San Jose’s police department has a White privilege problem.
This isn’t the insidious issue in which white people blithely advance and prosper at the expense of non-white peers. The problem starts and ends with SJPD officer Phil White, and the issues at play include free speech, hate speech, union contracts and the expectations we place on individuals given the ultimate authority.
Let’s start from the beginning:
In December 2014, officer White, a 20-year SJPD veteran, sent out threatening tweets directed at sympathizers of the late Eric Garner and the #BlackLivesMatter movement. White informed the social media public that he would be off duty at the movies, carrying his gun, and if anyone had a problem with that, or threatened him or his family (whatever that means), he would use his “God given law appointed right and duty to kill you.”
He ended with the hashtag #CopsLivesMatter.
This was the culmination of several weeks of Twitter screeds in which White used his First Amendment right to take aim at the free speech of others, such as the Cal women’s basketball team, which posted a photo of players wearing “Black Lives Matter” shirts.
“This is BS,” White tweeted. “Free education. Don't forget who is paying for your school ... me & other CA tax paying cops.”
Putting aside the absurdity of criticizing college kids for protesting, or some other garbage about taxpayer money equaling ownership over young women in high-tops, White showed his true colors over the course of weeks—not two tweets—and, as a result, the department fired him in October 2015. He was also let go as an assistant coach of a small college basketball program.
Fast forward several months, and this week the department announced that White was reinstated through an independent arbitrator’s ruling. The contract structure between the city and its Police Officers Association allows all personnel disputes to be taken to the civil service commission or an independent arbitrator. All documents related to arbitration are confidential, and the ruling to reinstate White is binding.
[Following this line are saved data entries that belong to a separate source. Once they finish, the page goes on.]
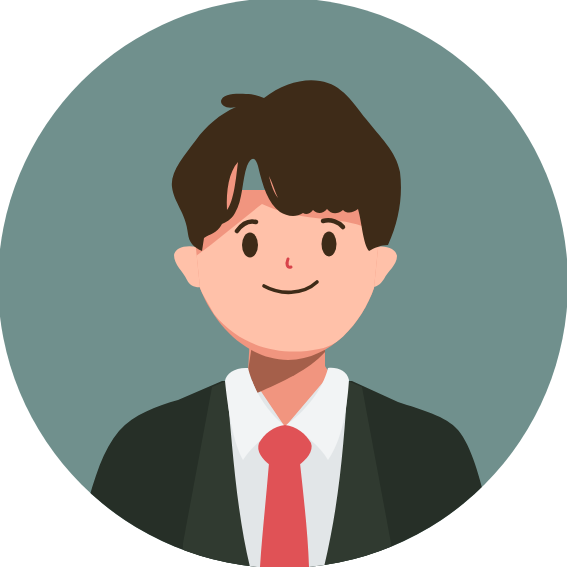
<!DOCTYPE html>
<html lang="en">
<head>
<meta charset="utf-8">
<title>Businessman avatar</title>
<style>
:root {
  --backdrop: #70908d;
  --jacket: #262f27;
  --lapel: #303a30;
  --shirt: #e2e6e8;
  --collar: #f2f4f5;
  --tie: #e05256;
  --skin: #ffc1a9;
  --skin-shade: #f1957f;
  --neck-shadow: #a55f4a;
  --hair: #3e2b18;
  --nose: #d8434a;
}
html, body { margin: 0; background: #fff; overflow: hidden; }
svg { display: block; width: 567px; height: 567px; }
.backdrop { fill: var(--backdrop); }
.jacket { fill: var(--jacket); }
.lapel { fill: var(--lapel); }
.shirt { fill: var(--shirt); }
.collar { fill: var(--collar); }
.tie { fill: var(--tie); }
.skin { fill: var(--skin); }
.skin-shade { fill: var(--skin-shade); }
.neck-shadow { fill: var(--neck-shadow); }
.hair { fill: var(--hair); }
.stroke { fill: none; stroke: var(--hair); stroke-linecap: round; stroke-linejoin: round; }
.nose { fill: none; stroke: var(--nose); stroke-width: 3; stroke-linecap: round; }
</style>
</head>
<body>
<svg viewBox="0 0 567 567" role="img" aria-label="Avatar of a smiling young man in a dark suit and red tie">
  <defs>
    <clipPath id="badge"><circle cx="283" cy="283" r="285"/></clipPath>
    <clipPath id="face-shape"><path d="M190 190L200 288C212 320 243 359 288 360C332 359 362 322 374 288L384 190Z"/></clipPath>
  </defs>
  <g clip-path="url(#badge)">
    <rect class="backdrop" width="567" height="567"/>

    <g id="suit">
      <path class="jacket" d="M84 516C94 480 102 451 119 431C134 414 157 406 178 400L222 381L352 381L398 402C422 410 446 416 458 430C472 447 480 478 488 512L488 567H84Z"/>
      <path class="lapel" d="M212 387L226 381L250 567H183V543Z"/>
      <path class="lapel" d="M362 387L348 381L324 567H391V543Z"/>
      <path class="shirt" d="M226 380L348 380C344 440 340 500 324 567H250C236 510 232 440 226 380Z"/>
    </g>

    <g id="neck">
      <path class="skin-shade" d="M250 335H325V366L330 374L285 427L248 372Z"/>
      <path class="neck-shadow" d="M252 345H325V352C309 370 282 382 257 393L248 371Z"/>
    </g>

    <g id="collar">
      <path class="collar" d="M248 368C254 392 268 412 285 426C268 432 252 446 243 460C233 442 228 410 225 381C226 373 236 367 248 368Z"/>
      <path class="collar" d="M328 368C322 392 304 412 285 426C304 432 320 446 328 460C342 440 347 410 349 380C347 371 338 367 328 368Z"/>
    </g>

    <g id="tie">
      <path class="tie" d="M269 463L300 463C304 500 308 535 309 567H260C262 535 266 500 269 463Z"/>
      <path class="tie" d="M285 425C296 426 306 434 311 443C314 451 306 460 299 465H270C262 459 256 451 259 443C264 434 274 426 285 425Z"/>
    </g>

    <g id="head">
      <path class="skin" d="M204 250C192 243 175 246 174 255C174 265 183 271 187 280C190 286 195 288 203 287Z"/>
      <path class="skin" d="M368 250C380 243 396 247 397 256C397 265 388 271 384 279C380 285 376 288 368 287Z"/>
      <g clip-path="url(#face-shape)">
        <rect class="skin-shade" x="180" y="130" width="210" height="240"/>
        <path class="skin" d="M196 256C218 240 240 221 262 204C300 222 334 216 362 226L380 190V280C368 316 346 344 319 349C286 356 243 350 214 314L198 286Z"/>
      </g>
    </g>

    <g id="hair">
      <path class="hair" d="M202 251C193 247 189 242 188 234C186 213 174 203 172 187C170 172 184 156 196 140C206 126 220 114 236 107C227 109 221 106 221 101C222 94 236 93 246 94C253 94 259 96 264 98C282 84 303 78 320 81C342 84 354 104 366 119C380 137 396 151 400 172C403 196 399 221 388 245C381 245 374 248 369 251C363 244 362 223 358 209C353 213 347 214 343 210C337 215 331 214 327 209C323 214 317 214 313 210C310 214 306 215 303 213C296 218 286 216 280 212C268 203 263 187 258 166C255 156 251 157 247 166C242 180 243 200 235 213C231 220 226 222 222 224C217 234 209 234 204 238Z"/>
      <path class="skin-shade" d="M238 162C229 172 226 190 227 210C234 201 236 178 238 162Z"/>
      <path class="skin-shade" d="M269 176C271 185 274 193 278 198C275 192 273 184 269 176Z"/>
    </g>

    <g id="features">
      <path class="stroke" stroke-width="4.5" d="M237 231C242 224 248 220 256 222"/>
      <path class="stroke" stroke-width="4.5" d="M323 221C331 219 339 222 343 227"/>
      <ellipse class="hair" cx="250" cy="245" rx="8" ry="12.5"/>
      <ellipse class="hair" cx="329" cy="244" rx="7.5" ry="12.5"/>
      <path class="nose" d="M288 259C286 264 287 268 291 267"/>
      <path class="stroke" stroke-width="3.6" d="M264 286C280 295 303 295 317 282"/>
    </g>
  </g>
</svg>
</body>
</html>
That is officer White’s privilege, and it’s now San Jose’s problem.
Police Chief Eddie Garcia and Mayor Sam Liccardo both expressed their disappointment in the decision to reinstate, but that failed to appease the very people officer White intended to intimidate.
On Wednesday, community activists and the NAACP held a press conference calling on the city to challenge the arbitrator’s ruling in Superior Court. The city of San Jose has 30 days to respond, and communications director David Vossbrink tells San Jose Inside that the city attorney’s office is currently conducting a review to present to the City Council in closed session. It doesn’t appear on this coming week’s agenda.
“There are very, very narrow grounds to overturning an arbitration decision,” Vossbrink says. “You have to find that there was some sort of major fault in how the process went, or some sort of fraud involved that really calls into question the integrity of the process.”
The chances of winning the challenge are slim, but in no way should that prevent the city from exploring every option to challenge the arbitrator’s ruling.
White may have had an impeccable record leading up to his social media meltdown, but his words were hateful, dangerous and sustained over a period of time. And let’s not fool ourselves into believing officer White is alone in his opinion.
Some of the law enforcement officials I’ve spoken with in candid conversations have felt targeted as a result of the Black Lives Matter movement, right or wrong. As a result, though, valid claims of institutional bias and racism have been discounted or appropriated under the disingenuous umbrella of arguing all lives matter. Such attempts only serve to sidetrack focused discussions on people of color being mistreated in public, incarcerated at alarmingly disproportionate rates and/or killed while in custody.
I asked Chief Garcia if officer White had learned anything from this process, and the chief couldn’t say.
“I can’t speak for him,” Garcia said. “I would hope so.”
Judging by his online comments, Officer White’s remorse might center primarily on the fact that he lost four months of pay and benefits in between his firing and reinstatement. He’s back with the department in an administrative role assisting with the body-worn camera program, which Garcia has described as a chance at “redemption.”
Does officer White even believe he needs redemption? Are their factions in the department who actually consider officer White to be a victim? Who knows.
What we do know is that San Jose’s top officials believe they have a cop unfit to serve on the force and a carry a service weapon on his off-duty hours. And this is exactly why the city needs to challenge the arbitrator’s decision.
It sends a message to every other San Jose police officer that they do not have a “God given and law appointed right to kill you.” It sends a message that words matter. It sends the message that men and women granted the ultimate authority under the law—to take a life—cannot threaten the very citizens they’ve sworn to protect.